touch triggerfile
git add .
git commit -am "trigger a deploy"
git push heroku master

With the Git integration and new Terminal pane in RStudio, managing and deploying fiery apps from within a native R development environment is pretty easy. The only small annoyance is that the git integration does not support pushing to multiple different remotes so you’ll have to do the push to the heroku remote manually (this could change in the future of course).

Using the web interface

While using the command line is in no way difficult, Heroku also provides a web interface for setting up your app. In the following I’ll show what it takes to replicate what we did in the command line (more or less):

When you log in to Heroku for the first time you’ll be greeted with the following screen:

(if you already have something up and running you’ll see a list of your apps).

As R is not part of the exclusive club of languages that Heroku understands we must start from scratch by clicking Create New App. We will now be asked for a name for the app as well as the location of the server it should run on (US or Europe). You generally want your server to be as close to your users, but for our little demo it really doesn’t matter.

As you can see it also lets you add the app to a pipeline.
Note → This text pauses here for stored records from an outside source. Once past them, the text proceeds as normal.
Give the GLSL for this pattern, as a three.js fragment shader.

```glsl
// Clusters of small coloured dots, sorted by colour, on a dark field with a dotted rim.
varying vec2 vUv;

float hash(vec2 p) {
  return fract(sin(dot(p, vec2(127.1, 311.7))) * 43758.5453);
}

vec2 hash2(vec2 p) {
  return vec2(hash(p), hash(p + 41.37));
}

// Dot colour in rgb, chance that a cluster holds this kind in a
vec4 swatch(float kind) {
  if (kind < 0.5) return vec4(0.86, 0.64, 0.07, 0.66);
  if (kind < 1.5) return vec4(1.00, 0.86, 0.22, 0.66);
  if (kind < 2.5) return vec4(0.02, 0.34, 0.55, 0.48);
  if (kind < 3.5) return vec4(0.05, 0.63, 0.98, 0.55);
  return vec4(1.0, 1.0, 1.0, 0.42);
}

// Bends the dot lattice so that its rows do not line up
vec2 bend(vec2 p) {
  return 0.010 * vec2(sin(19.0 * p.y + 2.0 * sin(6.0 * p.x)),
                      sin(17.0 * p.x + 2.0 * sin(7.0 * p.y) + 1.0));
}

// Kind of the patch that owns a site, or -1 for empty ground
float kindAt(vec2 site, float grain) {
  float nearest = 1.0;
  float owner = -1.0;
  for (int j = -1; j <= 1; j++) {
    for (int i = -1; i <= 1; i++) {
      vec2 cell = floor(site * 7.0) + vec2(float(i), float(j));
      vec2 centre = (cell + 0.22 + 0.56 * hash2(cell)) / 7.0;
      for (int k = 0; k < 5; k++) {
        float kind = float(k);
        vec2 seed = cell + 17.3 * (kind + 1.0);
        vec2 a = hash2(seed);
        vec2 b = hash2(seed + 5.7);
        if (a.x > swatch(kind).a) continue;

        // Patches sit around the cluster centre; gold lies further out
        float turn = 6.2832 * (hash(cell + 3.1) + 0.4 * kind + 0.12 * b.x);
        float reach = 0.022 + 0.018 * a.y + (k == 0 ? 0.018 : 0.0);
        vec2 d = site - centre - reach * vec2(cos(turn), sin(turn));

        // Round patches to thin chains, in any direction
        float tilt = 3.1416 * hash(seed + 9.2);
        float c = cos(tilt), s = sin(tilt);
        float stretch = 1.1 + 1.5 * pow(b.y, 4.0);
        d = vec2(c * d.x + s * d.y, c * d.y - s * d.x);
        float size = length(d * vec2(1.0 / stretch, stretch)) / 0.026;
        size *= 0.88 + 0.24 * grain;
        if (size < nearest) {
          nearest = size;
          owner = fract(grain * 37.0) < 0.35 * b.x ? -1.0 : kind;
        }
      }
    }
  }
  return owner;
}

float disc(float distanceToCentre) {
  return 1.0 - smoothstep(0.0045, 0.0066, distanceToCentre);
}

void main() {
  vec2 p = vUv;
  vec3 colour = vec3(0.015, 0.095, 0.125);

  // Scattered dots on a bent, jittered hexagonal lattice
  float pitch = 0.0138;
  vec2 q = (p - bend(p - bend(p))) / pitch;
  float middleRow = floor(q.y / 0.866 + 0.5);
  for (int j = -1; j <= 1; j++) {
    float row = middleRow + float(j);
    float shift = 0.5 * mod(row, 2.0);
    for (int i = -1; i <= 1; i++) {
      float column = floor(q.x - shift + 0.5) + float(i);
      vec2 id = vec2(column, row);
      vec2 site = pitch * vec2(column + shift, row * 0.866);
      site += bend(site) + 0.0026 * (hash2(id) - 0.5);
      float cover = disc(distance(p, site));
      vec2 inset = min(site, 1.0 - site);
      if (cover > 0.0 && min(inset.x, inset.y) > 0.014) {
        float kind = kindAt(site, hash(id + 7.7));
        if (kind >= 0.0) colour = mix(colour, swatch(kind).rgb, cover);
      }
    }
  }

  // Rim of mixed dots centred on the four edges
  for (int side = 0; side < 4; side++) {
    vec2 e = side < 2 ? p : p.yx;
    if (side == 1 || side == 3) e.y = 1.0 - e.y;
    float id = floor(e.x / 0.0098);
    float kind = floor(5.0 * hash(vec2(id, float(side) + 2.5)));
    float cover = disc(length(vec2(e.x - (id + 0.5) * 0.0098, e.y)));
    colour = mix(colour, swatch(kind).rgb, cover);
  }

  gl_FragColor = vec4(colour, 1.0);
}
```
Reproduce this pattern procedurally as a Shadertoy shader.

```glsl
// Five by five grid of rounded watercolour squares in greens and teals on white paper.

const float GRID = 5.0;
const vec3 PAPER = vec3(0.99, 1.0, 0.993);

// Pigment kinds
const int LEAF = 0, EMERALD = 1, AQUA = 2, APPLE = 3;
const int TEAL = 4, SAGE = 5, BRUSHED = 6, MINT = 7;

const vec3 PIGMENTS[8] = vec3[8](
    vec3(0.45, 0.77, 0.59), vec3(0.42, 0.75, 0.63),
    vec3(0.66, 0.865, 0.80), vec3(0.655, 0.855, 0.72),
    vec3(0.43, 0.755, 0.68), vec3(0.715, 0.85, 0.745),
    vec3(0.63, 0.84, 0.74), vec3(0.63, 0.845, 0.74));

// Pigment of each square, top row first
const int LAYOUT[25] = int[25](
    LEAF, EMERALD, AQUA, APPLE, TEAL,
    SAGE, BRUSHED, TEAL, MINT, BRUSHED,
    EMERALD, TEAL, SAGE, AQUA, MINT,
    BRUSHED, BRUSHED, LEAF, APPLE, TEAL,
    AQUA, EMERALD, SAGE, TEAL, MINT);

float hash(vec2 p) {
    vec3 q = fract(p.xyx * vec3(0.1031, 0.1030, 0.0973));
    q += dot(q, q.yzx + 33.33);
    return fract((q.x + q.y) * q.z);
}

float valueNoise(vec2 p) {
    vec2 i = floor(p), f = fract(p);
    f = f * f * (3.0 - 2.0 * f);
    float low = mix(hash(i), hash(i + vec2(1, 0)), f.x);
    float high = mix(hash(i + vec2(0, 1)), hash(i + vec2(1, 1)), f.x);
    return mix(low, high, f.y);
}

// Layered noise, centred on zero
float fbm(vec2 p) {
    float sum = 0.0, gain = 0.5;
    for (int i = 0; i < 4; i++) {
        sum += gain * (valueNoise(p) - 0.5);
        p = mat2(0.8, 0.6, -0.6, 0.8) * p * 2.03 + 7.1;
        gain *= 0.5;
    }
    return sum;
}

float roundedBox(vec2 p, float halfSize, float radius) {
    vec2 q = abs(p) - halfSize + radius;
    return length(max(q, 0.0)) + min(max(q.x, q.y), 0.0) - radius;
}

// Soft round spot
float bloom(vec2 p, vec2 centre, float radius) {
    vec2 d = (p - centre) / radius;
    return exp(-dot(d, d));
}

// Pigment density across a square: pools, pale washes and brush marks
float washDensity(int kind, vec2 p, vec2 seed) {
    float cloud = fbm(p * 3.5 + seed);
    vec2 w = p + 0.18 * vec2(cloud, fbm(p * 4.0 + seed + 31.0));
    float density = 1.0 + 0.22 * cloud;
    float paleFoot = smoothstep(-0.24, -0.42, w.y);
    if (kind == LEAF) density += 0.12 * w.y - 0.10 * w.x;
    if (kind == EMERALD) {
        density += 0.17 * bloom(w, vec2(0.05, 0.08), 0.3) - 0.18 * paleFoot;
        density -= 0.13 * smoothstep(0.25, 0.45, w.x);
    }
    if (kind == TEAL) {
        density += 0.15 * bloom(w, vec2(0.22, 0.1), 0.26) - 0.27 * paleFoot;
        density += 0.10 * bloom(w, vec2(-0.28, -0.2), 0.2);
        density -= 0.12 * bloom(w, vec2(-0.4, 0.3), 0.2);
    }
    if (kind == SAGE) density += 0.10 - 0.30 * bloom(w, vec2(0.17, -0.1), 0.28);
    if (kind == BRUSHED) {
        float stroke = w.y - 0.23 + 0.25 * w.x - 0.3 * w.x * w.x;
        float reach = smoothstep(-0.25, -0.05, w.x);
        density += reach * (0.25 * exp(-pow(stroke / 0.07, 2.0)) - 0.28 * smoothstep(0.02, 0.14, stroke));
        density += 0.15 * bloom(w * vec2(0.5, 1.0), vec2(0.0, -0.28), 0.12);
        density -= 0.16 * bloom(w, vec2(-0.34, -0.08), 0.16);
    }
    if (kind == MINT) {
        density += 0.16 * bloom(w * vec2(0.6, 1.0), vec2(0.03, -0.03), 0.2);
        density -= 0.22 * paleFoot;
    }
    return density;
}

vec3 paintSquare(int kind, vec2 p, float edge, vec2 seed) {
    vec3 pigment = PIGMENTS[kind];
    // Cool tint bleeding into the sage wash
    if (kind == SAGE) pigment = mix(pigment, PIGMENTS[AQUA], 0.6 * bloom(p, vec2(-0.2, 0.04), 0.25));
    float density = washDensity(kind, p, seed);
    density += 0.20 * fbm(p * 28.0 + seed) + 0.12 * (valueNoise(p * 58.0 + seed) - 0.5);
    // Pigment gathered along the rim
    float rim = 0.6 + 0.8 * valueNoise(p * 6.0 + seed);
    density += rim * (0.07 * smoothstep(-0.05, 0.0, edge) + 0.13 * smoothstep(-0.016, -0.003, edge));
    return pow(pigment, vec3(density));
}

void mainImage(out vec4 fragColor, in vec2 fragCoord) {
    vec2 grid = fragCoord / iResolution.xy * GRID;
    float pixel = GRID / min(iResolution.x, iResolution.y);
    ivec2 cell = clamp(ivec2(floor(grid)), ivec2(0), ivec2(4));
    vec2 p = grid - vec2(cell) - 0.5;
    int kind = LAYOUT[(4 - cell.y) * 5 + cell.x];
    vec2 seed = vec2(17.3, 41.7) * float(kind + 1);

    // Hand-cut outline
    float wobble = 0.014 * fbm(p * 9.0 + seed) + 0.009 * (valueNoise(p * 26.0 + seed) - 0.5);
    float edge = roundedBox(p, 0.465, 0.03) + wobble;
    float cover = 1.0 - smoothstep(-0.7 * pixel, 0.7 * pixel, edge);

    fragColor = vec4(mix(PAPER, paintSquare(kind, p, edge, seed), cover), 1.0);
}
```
Pipelines are used for orchestrating multiple different apps that should work together and is outside the scope of this tutorial (there is nothing R-specific about their use). Once you hit Create App you are taken to the Deploy settings for the app. Scrolling a bit down you’ll find a section where you can specify how to get your code into the app.

I’ll be showing how you can link it up to a GitHub repository, but as you can see it is also possible to link it to e.g. a Dropbox folder (in that case you’ll have to manually redeploy every time you change code in your app).

Once you’ve found the repository containing the app and linked to it you’ll be able to set additional settings, such as automatically redeploying when you push to a branch etc.

If we click on Deploy Branch now we’ll get an error, as Heroku has yet to be told how to deal with R code.

To fix this we’ll need to point Heroku to our buildpack. This is done under the Settings pane, where we will add the same buildpack as we used with the console.

After this we can switch back to the Deploy pane and hit Deploy Branch again and see the deployment start and, hopefully, succeed.

If you have activated Automatic Deploys you’ll just have to push to your Github branch to update your app and you can thus, as with the command-line setup, manage your app completely from within your R development environment.

Wrapping up

While the demo app we have used is extremely minimal, the approach we have seen scales to any type of app, whether it is a minimal service API or a full webpage. As your app grows I would encourage you to move as much code into a package so you can document and unit test it, and so the run.R does not grow unwieldy large.

Another consideration when growing your application is the limited resources available in the free tier. If you begin to build a more complex app you might run into the limitations and need to shell out some money to get decent performance. As with everything on the internet there is no free beer…

While it may be possible that I will add a clear specification for defining fiery apps in the future and provide buildpacks for this specifically, the approach shown above is general and continue to work irrelevant of how fiery continues to evolve.

In a later post I will show how to use Docker in much the same way as we have used Heroku in this post - stay tuned…